Microscale dynamics of dilution-induced asphaltene precipitation

  • Author / Creator
    Meng, Jia
  • Phase separation by dilution with poor solvents is important for many separation processes, notably asphaltene precipitation in paraffinic froth treatment (PFT) in oil sands extraction. PFT is a step of bitumen froth treatment in which paraffinic solvent is added to the bitumen froth to reduce the viscosity and remove impurities along with asphaltene precipitation. It remains challenging to quantitatively understand the early stage dynamics of asphaltene precipitation induced by paraffinic solvent addition. The mixing conditions in the conventional bulk system were not well controlled, which might have a great effect on asphaltene precipitation, and further affects oil sands extraction efficiency.

    This thesis studied asphaltene precipitation under controlled mixing conditions. A microfluidic device is designed and fabricated to control the mixing under diffusive dominant between model oil and the paraffinic solvent to study asphaltene precipitation without convective flows. The total internal reflection fluorescence (TIRF) microscope, which has a high spatial resolution (~ 200 nm) and temporal resolution (4 frames per second) is used to follow the growth dynamics of individual asphaltene domains. We observed the basic units of asphaltene precipitation in the diffusive mixing and controlled external mixing processes, which are named PSMPs. The radius of which is 200 - 400 nm and independent of the change of solvents. The asphaltene first precipitates as primary submicron particles (PSMPs) in the early stage of precipitation and then PSMPs further aggregate, resulting in the increase of asphaltene particle size. This study direct visualizes asphaltene precipitation and aggregation under controlled mixing at the submicron scale, which was absent in the previous studies.

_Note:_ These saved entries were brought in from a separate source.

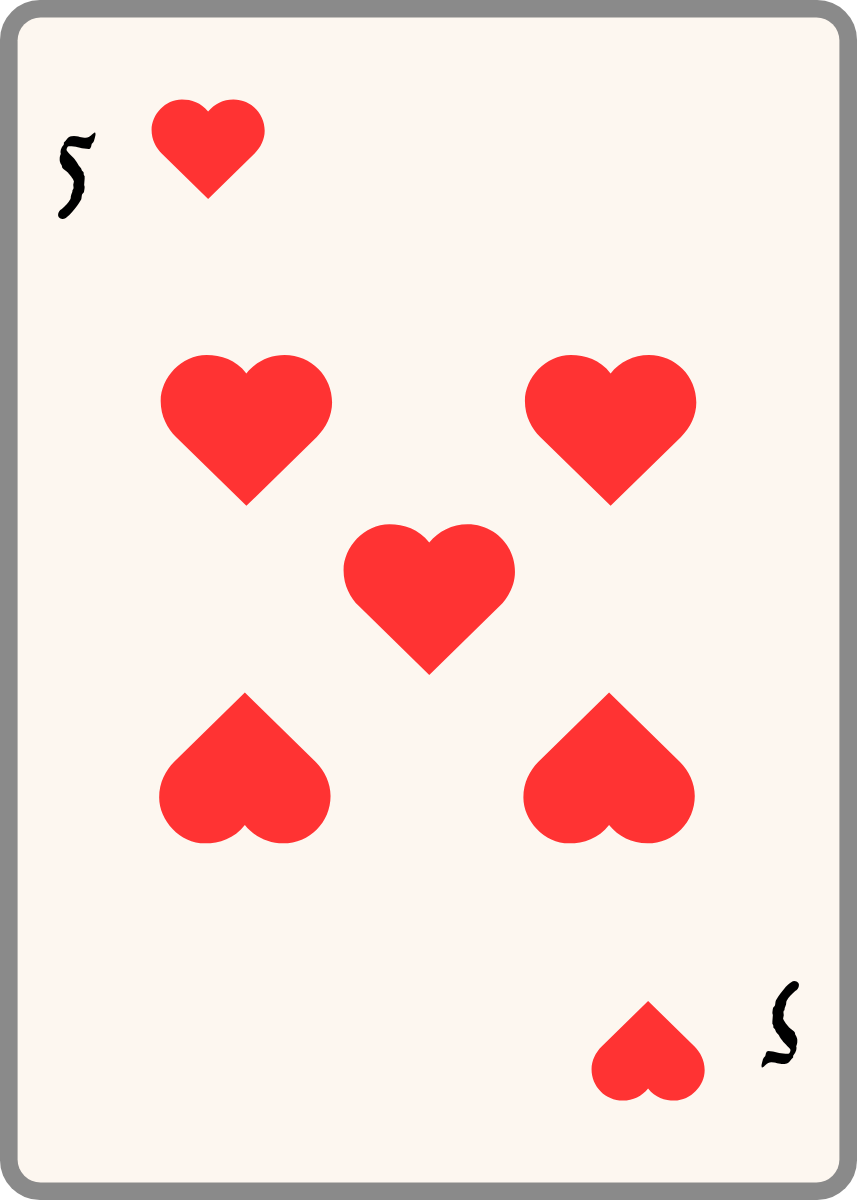
<!DOCTYPE html>
<html lang="en">
<head>
<meta charset="utf-8">
<title>Five of Hearts</title>
<link rel="stylesheet" href="https://fonts.googleapis.com/css2?family=IM+Fell+English&display=swap">
<style>
  :root {
    --card-edge: #8a8a8a;
    --card-face: #fdf7f0;
    --heart-red: #ff3333;
    --ink: #000000;
    --page: #ffffff;
  }
  html, body {
    margin: 0;
    padding: 0;
    width: 857px;
    height: 1200px;
    overflow: hidden;
    background: var(--page);
  }
  .playing-card {
    display: block;
    width: 857px;
    height: 1200px;
  }
  .card-edge { fill: var(--card-edge); }
  .card-face { fill: var(--card-face); }
  .pip { fill: var(--heart-red); }
  .rank {
    font-family: "IM Fell English", serif;
    font-size: 170px;
    fill: var(--ink);
  }
</style>
</head>
<body>
<svg class="playing-card" viewBox="0 0 1120 1568" preserveAspectRatio="none" role="img" aria-label="Five of hearts playing card">
  <defs>
    <path id="heart" d="M0,24 C-14,6 -33,0 -52,0 C-85,0 -112,30 -112,60 C-112,80 -103,96 -92,107 L0,197 L92,107 C104,95 112,79 112,62 C112,28 85,0 50,0 C30,0 12,9 0,24 Z"/>
  </defs>

  <rect class="card-edge" x="0" y="0" width="1120" height="1568" rx="52"/>
  <rect class="card-face" x="23" y="23" width="1074" height="1522" rx="30"/>

  <g class="corner corner-top">
    <text class="rank" x="68" y="250">5</text>
    <use class="pip" href="#heart" transform="translate(272,130) scale(0.66)"/>
  </g>

  <g class="pips">
    <use class="pip" href="#heart" transform="translate(322,464)"/>
    <use class="pip" href="#heart" transform="translate(798,464)"/>
    <use class="pip" href="#heart" transform="translate(561,685)"/>
    <use class="pip" href="#heart" transform="translate(320,1102) scale(1,-1)"/>
    <use class="pip" href="#heart" transform="translate(796,1102) scale(1,-1)"/>
  </g>

  <g class="corner corner-bottom" transform="rotate(180 560 784)">
    <text class="rank" x="68" y="250">5</text>
    <use class="pip" href="#heart" transform="translate(273,130) scale(0.66)"/>
  </g>
</svg>
</body>
</html>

    Afterwards, we found that the relative frequency of PSMPs to the total quantity of the particles is affected by the type and concentration of the precipitants. The population balance model (PBM) based on Smoluchowski aggregation model can describe the aggregation process based on the collision frequency and efficiency of particles. The experimental and simulation results of size distribution agree well with each other in our examined 23 types of precipitants. Unlike the conventional bulk system, in the diffusive mixing system, the yield of asphaltene is not only dependent on the Hildebrand solubility parameter but also affected by the diffusion coefficient of solvents to the model oil. Compared with pure n-heptane and n-decane, the mixture of them produces a higher proportion of PSMPs due to the difference in diffusion coefficients. The above findings prove the influence of the hydrodynamics factor (i.e., diffusion coefficient) on asphaltene precipitation and lead to the important role of mixing conditions, which was neglected in the previous research.

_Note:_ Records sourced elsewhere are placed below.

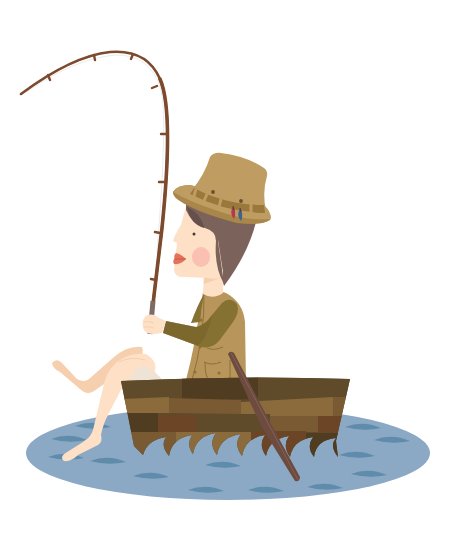
<!DOCTYPE html>
<html lang="en">
<head>
<meta charset="utf-8">
<title>Fishing from a rowing boat</title>
<style>
:root{
  --paper:#fff;--water:#8ba8c5;--ripple:#5f8caa;
  --skin:#fde0c6;--skin-shade:#f6cfae;--blush:#fac0b2;--lips:#e5735c;
  --hair:#7b625b;--hair-dark:#66504b;
  --hat:#bf9c62;--hat-shade:#a98649;--band:#9a783c;
  --vest:#b7955b;--vest-line:#8f7039;--sleeve:#857131;--sleeve-dark:#75622a;
  --plank:#5f4a2a;--plank-dark:#503c20;--plank-mid:#7a5a32;--plank-light:#8b6a3c;--plank-red:#6b4526;
  --rod:#7d4a2d;--grip:#806a64;--oar:#6d4b3f;
}
html,body{margin:0;background:var(--paper)}
body{width:450px;height:550px;overflow:hidden}
svg{display:block}
</style>
</head>
<body>
<svg width="450" height="550" viewBox="0 0 450 550" role="img" aria-label="A person in a bucket hat fishing from a wooden boat, legs dangling over the water">
  <defs>
    <path id="ripple" d="M0 0Q18 -7 36 1Q18 5 0 0Z"/>
    <clipPath id="hull-shape">
      <path d="M121 381Q235 375 350 379L336 441L338 457Q329 446 336 438Q316 440 314 457Q306 447 313 437Q293 440 290 457Q282 446 289 436Q269 439 266 456Q258 445 265 435Q245 438 242 456Q233 444 241 434Q220 437 217 455Q208 444 216 433Q196 436 193 454Q186 445 192 435Q172 438 169 456Q160 446 166 437Q147 440 143 455L134 446Z"/>
    </clipPath>
    <clipPath id="vest-shape">
      <path d="M203 292Q214 288 226 293Q243 302 245 322L246 384H185Q191 361 195 340Z"/>
    </clipPath>
  </defs>

  <g id="pond">
    <ellipse cx="228" cy="453" rx="202" ry="47" fill="var(--water)"/>
    <g fill="var(--ripple)">
      <use href="#ripple" x="51" y="439"/>
      <use href="#ripple" x="75" y="426"/>
      <use href="#ripple" x="48" y="457"/>
      <use href="#ripple" x="90" y="461"/>
      <use href="#ripple" x="133" y="476"/>
      <use href="#ripple" x="188" y="490"/>
      <use href="#ripple" x="248" y="490"/>
      <use href="#ripple" x="205" y="465"/>
      <use href="#ripple" x="307" y="487"/>
      <use href="#ripple" x="339" y="455"/>
      <use href="#ripple" x="351" y="474"/>
      <use href="#ripple" x="374" y="440"/>
      <use href="#ripple" x="345" y="427"/>
    </g>
  </g>

  <g id="legs">
    <path d="M138 372L153 370L164 382H124Z" fill="#eadccb"/>
    <path d="M142 347Q128 345 114 357L89 379Q84 383 77 379L61 362Q56 358 52 363Q53 369 60 372L80 389Q87 396 94 391L130 366Q146 359 142 347Z" fill="var(--skin-shade)"/>
    <path d="M146 354Q130 352 117 362Q106 371 103 388L93 430Q91 437 83 442L64 454Q60 458 64 461Q71 462 78 455L98 445Q103 442 101 435Q103 424 109 413L126 380L151 378Q162 364 146 354Z" fill="var(--skin)"/>
    <path d="M119 362Q131 356 145 360" fill="none" stroke="var(--skin-shade)"/>
    <path d="M133 373Q140 363 148 368L160 377L163 383H130Z" fill="#efe3d6"/>
  </g>

  <g id="fishing-rod" fill="none" stroke-linecap="round">
    <path d="M28 91Q76 58 116 55Q151 55 161 90Q168 118 157 252" stroke="#ececec"/>
    <path d="M21 94Q72 56 110 52Q147 49 160 79Q174 111 162 228L153 304" stroke="var(--rod)" stroke-width="2.6"/>
    <path d="M160 79Q174 111 162 228L153 304" stroke="var(--rod)" stroke-width="3.6"/>
    <path d="M48 75L50 80M94 55L95 60M133 54L131 59M157 86L152 88M166 134L161 134M164 182L159 182M160 233L155 232M156 280L151 279" stroke="var(--rod)" stroke-width="2.4"/>
    <path d="M153 301L150 334" stroke="var(--grip)" stroke-width="5" stroke-linecap="butt"/>
  </g>

  <g id="torso">
    <path d="M203 292Q214 288 226 293Q243 302 245 322L246 384H185Q191 361 195 340Z" fill="var(--vest)"/>
    <g clip-path="url(#vest-shape)" fill="none" stroke="var(--vest-line)">
      <path d="M204 293Q205 336 191 384"/>
      <path d="M205 362Q205 379 210 380Q221 382 230 378V360M204 362Q212 366 221 362M207 348Q214 351 223 347"/>
    </g>
    <g fill="var(--vest-line)">
      <circle cx="201" cy="320" r="1.5"/>
      <circle cx="200" cy="347" r="1.5"/>
      <circle cx="195" cy="372" r="1.5"/>
      <circle cx="219" cy="373" r="1.5"/>
    </g>
    <path d="M204 294Q201 309 200 322L191 323Q197 306 204 294Z" fill="var(--sleeve)"/>
  </g>

  <g id="arm">
    <path d="M166 321L196 327Q205 325 212 315L222 303Q230 296 237 304Q240 312 233 322L219 341Q212 349 201 347L163 333Z" fill="var(--sleeve)"/>
    <path d="M163 333L166 321L196 327Q207 325 212 315Q209 335 198 346Z" fill="var(--sleeve-dark)" opacity=".55"/>
    <path d="M166 321L162 333L154 334Q145 334 143 328Q141 319 147 315Q154 313 159 318Z" fill="var(--skin)"/>
    <path d="M144 322Q149 321 154 323M144 327Q149 326 154 328" fill="none" stroke="var(--skin-shade)"/>
  </g>

  <g id="head">
    <path d="M188 208L256 222Q248 254 224 286L216 255Z" fill="var(--hair)"/>
    <path d="M204 268L203 294Q213 300 223 293L223 270Z" fill="var(--skin)"/>
    <path d="M204 276Q213 280 221 278L204 284Z" fill="var(--skin-shade)"/>
    <path d="M186 206L181 225Q175 234 173 241L177 243L174 270Q175 278 185 277L208 278Q220 280 223 272L218 240Q216 229 219 222Z" fill="var(--skin)"/>
    <path d="M186 204L224 214L248 222Q219 218 218 241L224 284Q214 267 216 241Q216 231 205 228Q192 224 186 210Z" fill="var(--hair)"/>
    <path d="M187 207Q201 213 204 228Q190 224 187 207Z" fill="var(--hair-dark)"/>
    <path d="M193 219Q199 221 204 227" fill="none" stroke="var(--hair-dark)" stroke-width="1.5"/>
    <circle cx="194" cy="234" r="1.5" fill="#4b3832"/>
    <ellipse cx="201" cy="257" rx="9" ry="10" fill="var(--blush)"/>
    <path d="M176 253Q181 254 186 259Q181 265 174 264Q172 260 175 259Q173 256 176 253Z" fill="var(--lips)"/>
    <path d="M174 259H186" stroke="#c95a47"/>
  </g>

  <g id="hat">
    <path d="M173 192Q177 185 190 185Q232 194 265 209Q273 215 270 220Q262 226 237 223Q202 214 183 203Q172 197 173 192Z" fill="var(--hat-shade)"/>
    <path d="M173 192Q177 185 190 185L265 206Q272 213 270 219Q247 221 221 212Q190 202 173 192Z" fill="var(--hat)"/>
    <path d="M192 190Q205 174 210 157Q214 152 221 153Q246 156 264 168Q268 171 267 176Q262 192 266 211Q228 211 192 190Z" fill="var(--hat)"/>
    <path d="M194 188Q226 205 264 205L265 213Q225 212 190 194Z" fill="var(--band)"/>
    <path d="M196 189L194 196M207 194L204 201M221 199L219 207M251 204V213" stroke="var(--hat)" stroke-width="3"/>
    <circle cx="213" cy="192" r="1.9" fill="#69502c"/>
    <circle cx="241" cy="201" r="1.9" fill="#69502c"/>
    <g id="fishing-flies">
      <path d="M233 206Q237 212 234 219Q229 214 233 206Z" fill="#b23a4a"/>
      <path d="M240 208Q244 214 241 221Q236 216 240 208Z" fill="#3d648f"/>
      <path d="M233 206L234 210M240 208L241 212" stroke="#5c3540"/>
    </g>
  </g>

  <g id="boat">
    <g clip-path="url(#hull-shape)">
      <rect x="115" y="370" width="240" height="92" fill="var(--plank)"/>
      <path d="M115 379H182V401H120Z" fill="var(--plank)"/>
      <path d="M182 375H258V399L182 401Z" fill="var(--plank-dark)"/>
      <path d="M258 375H352V398H258Z" fill="var(--plank)"/>
      <path d="M122 399L169 397V413L125 413Z" fill="var(--plank-light)"/>
      <path d="M169 398L241 400V414L169 413Z" fill="var(--plank-mid)"/>
      <path d="M241 402L333 397V416H241Z" fill="var(--plank-light)"/>
      <path d="M333 397H355V417H333Z" fill="var(--plank-mid)"/>
      <path d="M122 413H158V432H128Z" fill="var(--plank-dark)"/>
      <path d="M158 415H197V431L158 433Z" fill="var(--plank-red)"/>
      <path d="M197 414H270V430L197 432Z" fill="var(--plank)"/>
      <path d="M270 416H318V432H270Z" fill="var(--plank-mid)"/>
      <path d="M318 416H350V436H318Z" fill="var(--plank-red)"/>
      <path d="M128 432H176V462H128Z" fill="var(--plank-mid)"/>
      <path d="M176 432H251V462H176Z" fill="var(--plank-light)"/>
      <path d="M251 431H306V462H251Z" fill="var(--plank-red)"/>
      <path d="M306 433H345V462H306Z" fill="var(--plank-dark)"/>
    </g>
  </g>

  <g id="oar">
    <path d="M228 354Q230 350 234 353L271 424L300 477Q300 482 295 481L261 426Z" fill="var(--oar)"/>
    <path d="M231 353L298 480" stroke="#80605a" fill="none"/>
  </g>
</svg>
</body>
</html>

    To investigate the influence of mixing conditions, a related system was studied as a basis for studying the influence of mixing conditions on asphaltene precipitation: dilution-induced nanodroplets formation at high viscosity. Asphaltene precipitation and nanodroplets formation are comparable because they both are phase separation processes due to the addition of poor solvents. However, the viscosity of the asphaltene precipitation system is higher than the aqueous system. The total volume of the nanodroplets formed by the dilution-induced phase separation increases with the flow rate and reaches a plateau after a critical value. This is because the flow boundary layer becomes thicker than the concentration boundary layer due to the increase of viscosity, leading to the vanish of flow velocity on mass transfer at a high flow rate. This work provides a fundamental understanding of the influence of mixing conditions on the dilution-induced phase separation process.

    The following exploration used a model oil system to study the growth dynamics of asphaltene particles under 20 different mixing conditions. The morphology of the asphaltene particles, including surface coverage and particle size distribution in submicron scale and micron-scale are affected by the geometry of the microfluidic chamber, orientation, flow rate of mixing and temperature. COMSOL is used to simulate the flow profile to explore the mechanism behind the phenomenon. Shear force and local concentration are the two most important reasons for the influence of mixing dynamics on dilution-induced phase separation. The findings may potentially lead to technology innovation based on controlled solvent addition to achieve reduced use of solvents in the PFT process.

  • Subjects / Keywords
  • Graduation date
    Fall 2022
  • Type of Item
  • Degree
    Doctor of Philosophy
  • DOI
  • License
    This thesis is made available by the University of Alberta Library with permission of the copyright owner solely for non-commercial purposes. This thesis, or any portion thereof, may not otherwise be copied or reproduced without the written consent of the copyright owner, except to the extent permitted by Canadian copyright law.